Studying freshwater mussels is important because these invertebrates provide important ecosystem services. In addition to stabilizing river bottoms, mussels are natural water filters, which makes them sensitive to rapidly changing environmental conditions. Using field and laboratory studies, Inoue will apply his findings to understand why mussel populations are declining and help improve freshwater mussel conservation.

Before coming to Shedd, Inoue was a research scientist at Texas A&M Natural Resources Institute, where he used genetic analyses to assess conservation status of freshwater mussels in Texas. Prior to that, he was a postdoctoral researcher at the Technical University of Munich, Germany, where he worked on European freshwater mussels and fishes.
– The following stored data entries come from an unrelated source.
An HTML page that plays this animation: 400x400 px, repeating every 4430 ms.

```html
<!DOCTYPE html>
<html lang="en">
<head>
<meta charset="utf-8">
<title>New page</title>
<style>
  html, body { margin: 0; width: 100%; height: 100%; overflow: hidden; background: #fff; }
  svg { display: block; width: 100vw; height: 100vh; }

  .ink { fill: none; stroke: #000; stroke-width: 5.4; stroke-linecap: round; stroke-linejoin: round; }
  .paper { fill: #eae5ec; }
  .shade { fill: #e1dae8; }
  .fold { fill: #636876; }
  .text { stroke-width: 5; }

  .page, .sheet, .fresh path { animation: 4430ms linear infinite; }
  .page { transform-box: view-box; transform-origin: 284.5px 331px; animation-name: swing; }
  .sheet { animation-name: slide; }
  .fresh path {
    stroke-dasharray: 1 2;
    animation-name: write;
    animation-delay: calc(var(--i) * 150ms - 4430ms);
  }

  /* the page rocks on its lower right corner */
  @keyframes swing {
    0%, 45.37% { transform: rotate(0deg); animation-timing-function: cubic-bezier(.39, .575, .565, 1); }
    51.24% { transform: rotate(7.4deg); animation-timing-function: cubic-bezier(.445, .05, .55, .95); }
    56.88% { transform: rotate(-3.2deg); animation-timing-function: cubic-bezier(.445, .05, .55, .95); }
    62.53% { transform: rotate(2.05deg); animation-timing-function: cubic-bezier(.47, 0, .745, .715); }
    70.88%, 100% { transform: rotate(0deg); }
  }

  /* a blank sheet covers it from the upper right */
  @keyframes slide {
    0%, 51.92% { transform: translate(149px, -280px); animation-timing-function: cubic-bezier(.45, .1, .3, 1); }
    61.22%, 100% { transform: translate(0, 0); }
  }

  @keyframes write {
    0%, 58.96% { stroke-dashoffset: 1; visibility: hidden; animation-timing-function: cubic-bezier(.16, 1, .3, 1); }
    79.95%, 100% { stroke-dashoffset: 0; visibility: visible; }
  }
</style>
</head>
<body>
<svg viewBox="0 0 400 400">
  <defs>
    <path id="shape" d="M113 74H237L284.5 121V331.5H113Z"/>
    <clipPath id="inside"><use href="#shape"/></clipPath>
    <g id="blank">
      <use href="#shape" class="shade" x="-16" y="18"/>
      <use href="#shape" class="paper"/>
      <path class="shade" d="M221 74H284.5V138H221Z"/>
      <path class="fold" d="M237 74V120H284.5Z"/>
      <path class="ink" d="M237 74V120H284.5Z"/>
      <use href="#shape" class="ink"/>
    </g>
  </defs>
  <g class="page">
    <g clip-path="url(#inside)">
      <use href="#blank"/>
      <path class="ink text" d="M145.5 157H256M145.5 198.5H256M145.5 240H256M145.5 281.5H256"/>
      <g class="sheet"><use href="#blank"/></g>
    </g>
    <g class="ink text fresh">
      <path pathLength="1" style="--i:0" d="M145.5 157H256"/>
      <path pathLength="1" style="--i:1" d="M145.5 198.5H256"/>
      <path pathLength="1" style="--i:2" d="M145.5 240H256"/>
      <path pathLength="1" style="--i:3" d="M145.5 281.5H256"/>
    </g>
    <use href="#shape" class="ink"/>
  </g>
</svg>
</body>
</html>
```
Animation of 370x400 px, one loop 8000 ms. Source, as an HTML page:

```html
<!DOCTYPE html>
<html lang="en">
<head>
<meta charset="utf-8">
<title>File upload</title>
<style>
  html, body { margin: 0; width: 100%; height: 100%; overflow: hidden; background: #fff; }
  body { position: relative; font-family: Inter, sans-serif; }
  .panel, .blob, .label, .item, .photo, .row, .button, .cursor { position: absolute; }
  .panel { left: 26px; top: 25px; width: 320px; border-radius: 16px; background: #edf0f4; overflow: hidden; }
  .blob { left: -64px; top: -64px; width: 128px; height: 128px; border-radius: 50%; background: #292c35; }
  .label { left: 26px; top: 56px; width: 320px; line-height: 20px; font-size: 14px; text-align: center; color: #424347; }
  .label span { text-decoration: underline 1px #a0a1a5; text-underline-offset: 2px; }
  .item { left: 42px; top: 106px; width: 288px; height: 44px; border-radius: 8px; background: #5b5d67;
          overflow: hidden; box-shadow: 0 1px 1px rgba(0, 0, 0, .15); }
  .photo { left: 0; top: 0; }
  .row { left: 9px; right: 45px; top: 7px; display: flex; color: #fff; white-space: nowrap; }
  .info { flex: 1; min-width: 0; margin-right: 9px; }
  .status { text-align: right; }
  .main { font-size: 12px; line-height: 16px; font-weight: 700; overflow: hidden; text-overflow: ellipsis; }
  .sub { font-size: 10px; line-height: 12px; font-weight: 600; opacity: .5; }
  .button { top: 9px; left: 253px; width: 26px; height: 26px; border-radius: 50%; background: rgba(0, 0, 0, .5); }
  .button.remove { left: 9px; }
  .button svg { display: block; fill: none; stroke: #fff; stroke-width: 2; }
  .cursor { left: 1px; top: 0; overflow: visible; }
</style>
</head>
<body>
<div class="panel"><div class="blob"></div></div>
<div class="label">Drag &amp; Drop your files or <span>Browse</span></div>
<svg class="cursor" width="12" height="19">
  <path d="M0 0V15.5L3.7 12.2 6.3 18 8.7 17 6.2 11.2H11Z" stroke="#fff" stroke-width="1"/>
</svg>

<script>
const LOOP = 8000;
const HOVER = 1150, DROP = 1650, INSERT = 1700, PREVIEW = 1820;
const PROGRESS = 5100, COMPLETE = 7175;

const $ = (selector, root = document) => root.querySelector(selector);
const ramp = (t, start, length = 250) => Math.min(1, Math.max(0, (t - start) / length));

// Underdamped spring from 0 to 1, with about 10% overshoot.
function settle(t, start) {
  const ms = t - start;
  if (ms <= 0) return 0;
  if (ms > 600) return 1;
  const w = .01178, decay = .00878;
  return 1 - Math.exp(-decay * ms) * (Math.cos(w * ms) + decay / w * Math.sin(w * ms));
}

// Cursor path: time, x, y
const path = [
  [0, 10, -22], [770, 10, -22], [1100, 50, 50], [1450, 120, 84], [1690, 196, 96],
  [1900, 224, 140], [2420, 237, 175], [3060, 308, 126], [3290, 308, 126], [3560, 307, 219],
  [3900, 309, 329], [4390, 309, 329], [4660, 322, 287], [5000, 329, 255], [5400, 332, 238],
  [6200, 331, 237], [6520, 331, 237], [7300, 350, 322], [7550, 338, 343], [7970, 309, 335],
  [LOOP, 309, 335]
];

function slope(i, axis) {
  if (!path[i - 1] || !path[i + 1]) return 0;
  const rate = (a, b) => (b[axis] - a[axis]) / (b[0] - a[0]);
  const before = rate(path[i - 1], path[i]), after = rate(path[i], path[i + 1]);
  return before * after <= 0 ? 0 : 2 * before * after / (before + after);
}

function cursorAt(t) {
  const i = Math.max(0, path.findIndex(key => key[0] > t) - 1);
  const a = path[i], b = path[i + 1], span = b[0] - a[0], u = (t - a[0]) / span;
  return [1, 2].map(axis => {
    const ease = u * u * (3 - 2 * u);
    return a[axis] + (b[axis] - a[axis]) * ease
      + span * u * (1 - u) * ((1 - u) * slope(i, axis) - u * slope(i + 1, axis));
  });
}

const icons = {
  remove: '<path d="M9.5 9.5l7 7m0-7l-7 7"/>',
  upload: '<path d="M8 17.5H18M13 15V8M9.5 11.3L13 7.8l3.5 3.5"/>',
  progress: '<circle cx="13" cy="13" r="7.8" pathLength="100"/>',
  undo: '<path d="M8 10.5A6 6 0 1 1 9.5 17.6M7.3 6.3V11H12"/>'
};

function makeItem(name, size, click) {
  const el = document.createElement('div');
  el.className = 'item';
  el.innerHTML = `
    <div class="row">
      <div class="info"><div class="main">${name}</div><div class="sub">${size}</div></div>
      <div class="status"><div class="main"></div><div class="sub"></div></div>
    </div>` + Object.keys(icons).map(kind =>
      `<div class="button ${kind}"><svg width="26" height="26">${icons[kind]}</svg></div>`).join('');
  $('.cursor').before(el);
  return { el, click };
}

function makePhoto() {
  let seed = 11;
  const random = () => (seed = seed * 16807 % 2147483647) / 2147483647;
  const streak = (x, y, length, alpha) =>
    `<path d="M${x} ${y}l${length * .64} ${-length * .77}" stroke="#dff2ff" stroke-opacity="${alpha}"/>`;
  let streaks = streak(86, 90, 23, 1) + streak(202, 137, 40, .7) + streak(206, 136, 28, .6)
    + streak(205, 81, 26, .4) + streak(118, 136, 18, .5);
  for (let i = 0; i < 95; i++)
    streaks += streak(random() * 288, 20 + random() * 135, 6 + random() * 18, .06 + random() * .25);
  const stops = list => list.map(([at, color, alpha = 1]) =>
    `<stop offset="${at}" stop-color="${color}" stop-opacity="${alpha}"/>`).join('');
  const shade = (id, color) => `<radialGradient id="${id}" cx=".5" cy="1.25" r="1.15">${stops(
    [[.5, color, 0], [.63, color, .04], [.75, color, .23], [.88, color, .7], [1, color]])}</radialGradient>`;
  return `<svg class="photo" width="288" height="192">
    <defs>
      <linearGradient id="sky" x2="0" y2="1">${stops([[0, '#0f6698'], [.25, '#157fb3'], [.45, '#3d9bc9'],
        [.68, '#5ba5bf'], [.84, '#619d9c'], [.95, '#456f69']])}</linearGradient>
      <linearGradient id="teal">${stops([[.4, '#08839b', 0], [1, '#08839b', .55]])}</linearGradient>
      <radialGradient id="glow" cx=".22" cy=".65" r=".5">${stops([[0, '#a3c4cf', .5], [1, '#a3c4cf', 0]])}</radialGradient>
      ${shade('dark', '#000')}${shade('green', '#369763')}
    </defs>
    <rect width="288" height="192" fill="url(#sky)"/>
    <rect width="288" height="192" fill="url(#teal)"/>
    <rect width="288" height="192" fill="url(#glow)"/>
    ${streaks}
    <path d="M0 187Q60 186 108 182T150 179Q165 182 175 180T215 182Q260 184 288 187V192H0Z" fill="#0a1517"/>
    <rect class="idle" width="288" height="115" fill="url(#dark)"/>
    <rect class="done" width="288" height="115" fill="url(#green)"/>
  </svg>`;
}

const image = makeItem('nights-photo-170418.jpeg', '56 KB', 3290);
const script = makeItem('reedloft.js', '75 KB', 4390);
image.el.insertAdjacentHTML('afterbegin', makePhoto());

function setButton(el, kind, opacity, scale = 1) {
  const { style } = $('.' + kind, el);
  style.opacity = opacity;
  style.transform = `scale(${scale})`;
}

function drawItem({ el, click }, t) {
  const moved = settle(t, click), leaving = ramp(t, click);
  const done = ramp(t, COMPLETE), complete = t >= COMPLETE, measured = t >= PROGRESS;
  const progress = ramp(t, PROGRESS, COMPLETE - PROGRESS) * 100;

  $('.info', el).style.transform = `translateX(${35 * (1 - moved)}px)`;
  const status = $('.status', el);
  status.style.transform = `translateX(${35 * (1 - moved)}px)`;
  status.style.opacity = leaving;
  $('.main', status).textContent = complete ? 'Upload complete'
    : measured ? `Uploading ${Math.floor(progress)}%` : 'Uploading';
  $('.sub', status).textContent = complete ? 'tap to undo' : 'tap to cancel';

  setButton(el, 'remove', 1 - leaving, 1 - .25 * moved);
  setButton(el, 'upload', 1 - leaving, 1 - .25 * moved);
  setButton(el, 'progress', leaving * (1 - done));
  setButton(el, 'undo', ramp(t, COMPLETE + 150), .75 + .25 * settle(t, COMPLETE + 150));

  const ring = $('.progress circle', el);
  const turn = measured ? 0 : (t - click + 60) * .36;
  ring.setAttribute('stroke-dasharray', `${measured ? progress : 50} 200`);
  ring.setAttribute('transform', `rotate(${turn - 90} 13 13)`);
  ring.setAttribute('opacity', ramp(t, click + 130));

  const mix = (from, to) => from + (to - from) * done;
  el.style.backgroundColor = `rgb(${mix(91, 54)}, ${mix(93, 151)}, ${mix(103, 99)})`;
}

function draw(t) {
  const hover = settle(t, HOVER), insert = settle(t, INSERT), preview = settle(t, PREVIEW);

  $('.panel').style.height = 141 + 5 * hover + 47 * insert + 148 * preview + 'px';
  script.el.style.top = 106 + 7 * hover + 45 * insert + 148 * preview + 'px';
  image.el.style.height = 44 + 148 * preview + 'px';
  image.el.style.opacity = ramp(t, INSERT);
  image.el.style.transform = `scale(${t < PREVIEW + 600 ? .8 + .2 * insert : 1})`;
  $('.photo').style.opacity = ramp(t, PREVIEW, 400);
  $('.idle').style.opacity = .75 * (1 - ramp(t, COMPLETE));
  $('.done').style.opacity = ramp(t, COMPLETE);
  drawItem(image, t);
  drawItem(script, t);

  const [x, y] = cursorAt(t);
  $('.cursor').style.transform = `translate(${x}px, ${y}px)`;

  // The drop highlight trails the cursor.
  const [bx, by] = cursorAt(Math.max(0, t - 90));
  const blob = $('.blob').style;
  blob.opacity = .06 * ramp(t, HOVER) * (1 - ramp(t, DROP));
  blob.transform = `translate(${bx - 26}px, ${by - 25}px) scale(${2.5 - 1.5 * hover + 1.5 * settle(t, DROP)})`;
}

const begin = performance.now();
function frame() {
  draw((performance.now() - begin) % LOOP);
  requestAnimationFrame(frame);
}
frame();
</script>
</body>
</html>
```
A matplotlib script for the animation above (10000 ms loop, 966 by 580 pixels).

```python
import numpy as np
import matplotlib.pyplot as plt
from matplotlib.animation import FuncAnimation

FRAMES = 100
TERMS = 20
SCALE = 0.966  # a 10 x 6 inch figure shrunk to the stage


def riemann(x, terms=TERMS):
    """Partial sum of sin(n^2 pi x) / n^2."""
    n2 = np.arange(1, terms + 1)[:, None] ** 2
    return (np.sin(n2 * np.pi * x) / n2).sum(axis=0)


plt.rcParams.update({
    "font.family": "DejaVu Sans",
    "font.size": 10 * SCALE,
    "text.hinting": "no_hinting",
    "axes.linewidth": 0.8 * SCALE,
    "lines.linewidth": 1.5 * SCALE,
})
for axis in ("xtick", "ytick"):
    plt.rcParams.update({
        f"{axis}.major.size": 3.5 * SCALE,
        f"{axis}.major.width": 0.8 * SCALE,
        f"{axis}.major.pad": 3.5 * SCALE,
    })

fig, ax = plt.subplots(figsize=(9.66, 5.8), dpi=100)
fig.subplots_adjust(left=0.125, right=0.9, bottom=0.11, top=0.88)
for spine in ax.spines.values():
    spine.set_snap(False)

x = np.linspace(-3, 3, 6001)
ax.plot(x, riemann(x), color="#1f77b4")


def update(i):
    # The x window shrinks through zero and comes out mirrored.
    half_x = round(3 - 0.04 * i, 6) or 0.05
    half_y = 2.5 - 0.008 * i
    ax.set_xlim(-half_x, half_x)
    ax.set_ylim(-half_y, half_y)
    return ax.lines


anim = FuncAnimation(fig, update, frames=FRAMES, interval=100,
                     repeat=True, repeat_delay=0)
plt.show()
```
Inoue is a member of Freshwater Mollusk Conservation Society and serves on a genetic committee. He earned a Ph.D. in zoology from Miami University. He received an M.S. in environmental sciences and a B.S. in wildlife ecology and management from Arkansas State University.

See Publications


A new species of freshwater mussel in the genus Popenaias Frierson, 1927, from the Gulf coastal rivers of central Mexico (Bivalvia: Unionida: Unionidae) with comments on the genus

Inoue, K., Cummings, K. S., Tiemann, J. S., Miller, T. D., Johnson, N. A., Smith, C. H., & Randklev, C.R. (2020) A new species of freshwater mussel in the genus Popenaias Frierson, 1927, from the Gulf coastal rivers of central Mexico (Bivalvia: Unionida: Unionidae) with comments on the genus. Zootaxa, 4816(4), 457–490. https://doi.org/10.11646/zootaxa.4816.4.3

A comprehensive approach uncovers hidden diversity in freshwater mussels (Bivalvia: Unionidae) with the description of a novel species

Inoue, K., Harris, J. L., Robertson, C. R., Johnson, N. A., & Randklev, C. R. (2020). A comprehensive approach uncovers hidden diversity in freshwater mussels (Bivalvia: Unionidae) with the description of a novel species. Cladistics, 36(1), 88–113. https://doi.org/10.1111/cla.12386

Use of species delimitation approaches to assess biodiversity in freshwater planaria (Platyhelminthes, Tricladida) from desert springs

Inoue, K., Pohl, A. L., Sei, M., Lang, B. K., & Berg, D. J. (2020). Use of species delimitation approaches to assess biodiversity in freshwater planaria (Platyhelminthes, Tricladida) from desert springs. Aquatic Conservation: Marine and Freshwater Ecosystems, 30(2), 209–218. https://doi.org/10.1002/aqc.3273

Status of freshwater mussels (Unionidae) of the Río Conchos basin, Chihuahua, Mexico

Tiemann JS, Inoue K, Rodríguez-Pineda JA, Hart M, Cummings KS, Naranjo-García E, Randklev CR. (2019) Status of freshwater mussels (Unionidae) of the Río Conchos basin, Chihuahua, Mexico. Southwestern Naturalist, 64, 180–186. DOI:10.1894/0038-4909-64.3-4.180